# WHAT YOU SHOULD DO
In the copy, include no images. Reproduce the entries exactly.

# INPUT RECORDS

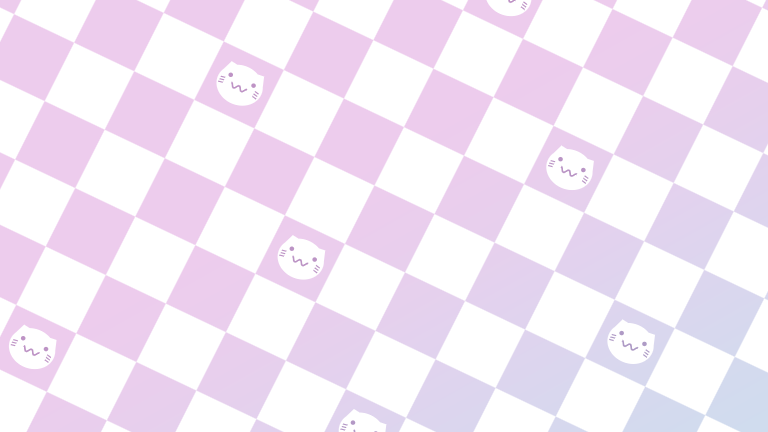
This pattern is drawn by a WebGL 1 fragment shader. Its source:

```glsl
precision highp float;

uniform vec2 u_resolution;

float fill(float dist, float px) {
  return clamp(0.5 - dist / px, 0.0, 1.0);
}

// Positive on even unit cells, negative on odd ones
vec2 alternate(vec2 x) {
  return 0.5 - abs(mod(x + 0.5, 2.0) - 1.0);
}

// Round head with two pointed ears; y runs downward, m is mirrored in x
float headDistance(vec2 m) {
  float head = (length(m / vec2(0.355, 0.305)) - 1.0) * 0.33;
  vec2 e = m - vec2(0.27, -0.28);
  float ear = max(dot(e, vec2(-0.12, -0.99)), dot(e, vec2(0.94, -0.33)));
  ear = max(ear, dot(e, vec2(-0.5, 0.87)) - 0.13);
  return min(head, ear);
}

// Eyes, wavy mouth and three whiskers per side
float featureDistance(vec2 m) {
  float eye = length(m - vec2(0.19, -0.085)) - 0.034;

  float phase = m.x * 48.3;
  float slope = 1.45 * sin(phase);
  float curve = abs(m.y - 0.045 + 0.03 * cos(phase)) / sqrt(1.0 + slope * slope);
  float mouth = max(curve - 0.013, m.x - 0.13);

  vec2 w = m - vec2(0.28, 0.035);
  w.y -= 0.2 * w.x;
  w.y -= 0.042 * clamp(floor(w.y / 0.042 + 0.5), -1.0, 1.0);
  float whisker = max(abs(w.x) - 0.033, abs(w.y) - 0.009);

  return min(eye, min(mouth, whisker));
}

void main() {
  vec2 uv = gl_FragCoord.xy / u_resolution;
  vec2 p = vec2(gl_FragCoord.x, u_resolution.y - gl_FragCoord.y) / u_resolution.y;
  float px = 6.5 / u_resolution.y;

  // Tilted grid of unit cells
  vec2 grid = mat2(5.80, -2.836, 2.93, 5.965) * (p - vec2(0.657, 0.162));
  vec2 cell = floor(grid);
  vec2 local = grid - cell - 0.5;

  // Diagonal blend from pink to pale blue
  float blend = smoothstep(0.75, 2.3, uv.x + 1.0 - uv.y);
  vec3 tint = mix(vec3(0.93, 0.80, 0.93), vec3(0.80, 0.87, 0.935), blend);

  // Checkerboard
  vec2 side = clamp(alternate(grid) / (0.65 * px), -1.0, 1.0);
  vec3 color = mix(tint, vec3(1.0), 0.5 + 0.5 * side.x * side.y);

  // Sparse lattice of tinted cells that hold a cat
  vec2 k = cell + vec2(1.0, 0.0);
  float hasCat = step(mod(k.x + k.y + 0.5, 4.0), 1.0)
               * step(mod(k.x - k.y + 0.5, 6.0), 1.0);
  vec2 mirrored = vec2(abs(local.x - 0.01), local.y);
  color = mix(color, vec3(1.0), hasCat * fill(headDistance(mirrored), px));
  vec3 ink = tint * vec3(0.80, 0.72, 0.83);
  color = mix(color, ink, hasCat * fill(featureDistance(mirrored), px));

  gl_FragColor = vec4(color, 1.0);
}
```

# FINISHED TASK
This pattern is drawn by a WebGL 1 fragment shader. Its source:

```glsl
precision highp float;

uniform vec2 u_resolution;

float fill(float dist, float px) {
  return clamp(0.5 - dist / px, 0.0, 1.0);
}

// Positive on even unit cells, negative on odd ones
vec2 alternate(vec2 x) {
  return 0.5 - abs(mod(x + 0.5, 2.0) - 1.0);
}

// Round head with two pointed ears; y runs downward, m is mirrored in x
float headDistance(vec2 m) {
  float head = (length(m / vec2(0.355, 0.305)) - 1.0) * 0.33;
  vec2 e = m - vec2(0.27, -0.28);
  float ear = max(dot(e, vec2(-0.12, -0.99)), dot(e, vec2(0.94, -0.33)));
  ear = max(ear, dot(e, vec2(-0.5, 0.87)) - 0.13);
  return min(head, ear);
}

// Eyes, wavy mouth and three whiskers per side
float featureDistance(vec2 m) {
  float eye = length(m - vec2(0.19, -0.085)) - 0.034;

  float phase = m.x * 48.3;
  float slope = 1.45 * sin(phase);
  float curve = abs(m.y - 0.045 + 0.03 * cos(phase)) / sqrt(1.0 + slope * slope);
  float mouth = max(curve - 0.013, m.x - 0.13);

  vec2 w = m - vec2(0.28, 0.035);
  w.y -= 0.2 * w.x;
  w.y -= 0.042 * clamp(floor(w.y / 0.042 + 0.5), -1.0, 1.0);
  float whisker = max(abs(w.x) - 0.033, abs(w.y) - 0.009);

  return min(eye, min(mouth, whisker));
}

void main() {
  vec2 uv = gl_FragCoord.xy / u_resolution;
  vec2 p = vec2(gl_FragCoord.x, u_resolution.y - gl_FragCoord.y) / u_resolution.y;
  float px = 6.5 / u_resolution.y;

  // Tilted grid of unit cells
  vec2 grid = mat2(5.80, -2.836, 2.93, 5.965) * (p - vec2(0.657, 0.162));
  vec2 cell = floor(grid);
  vec2 local = grid - cell - 0.5;

  // Diagonal blend from pink to pale blue
  float blend = smoothstep(0.75, 2.3, uv.x + 1.0 - uv.y);
  vec3 tint = mix(vec3(0.93, 0.80, 0.93), vec3(0.80, 0.87, 0.935), blend);

  // Checkerboard
  vec2 side = clamp(alternate(grid) / (0.65 * px), -1.0, 1.0);
  vec3 color = mix(tint, vec3(1.0), 0.5 + 0.5 * side.x * side.y);

  // Sparse lattice of tinted cells that hold a cat
  vec2 k = cell + vec2(1.0, 0.0);
  float hasCat = step(mod(k.x + k.y + 0.5, 4.0), 1.0)
               * step(mod(k.x - k.y + 0.5, 6.0), 1.0);
  vec2 mirrored = vec2(abs(local.x - 0.01), local.y);
  color = mix(color, vec3(1.0), hasCat * fill(headDistance(mirrored), px));
  vec3 ink = tint * vec3(0.80, 0.72, 0.83);
  color = mix(color, ink, hasCat * fill(featureDistance(mirrored), px));

  gl_FragColor = vec4(color, 1.0);
}
```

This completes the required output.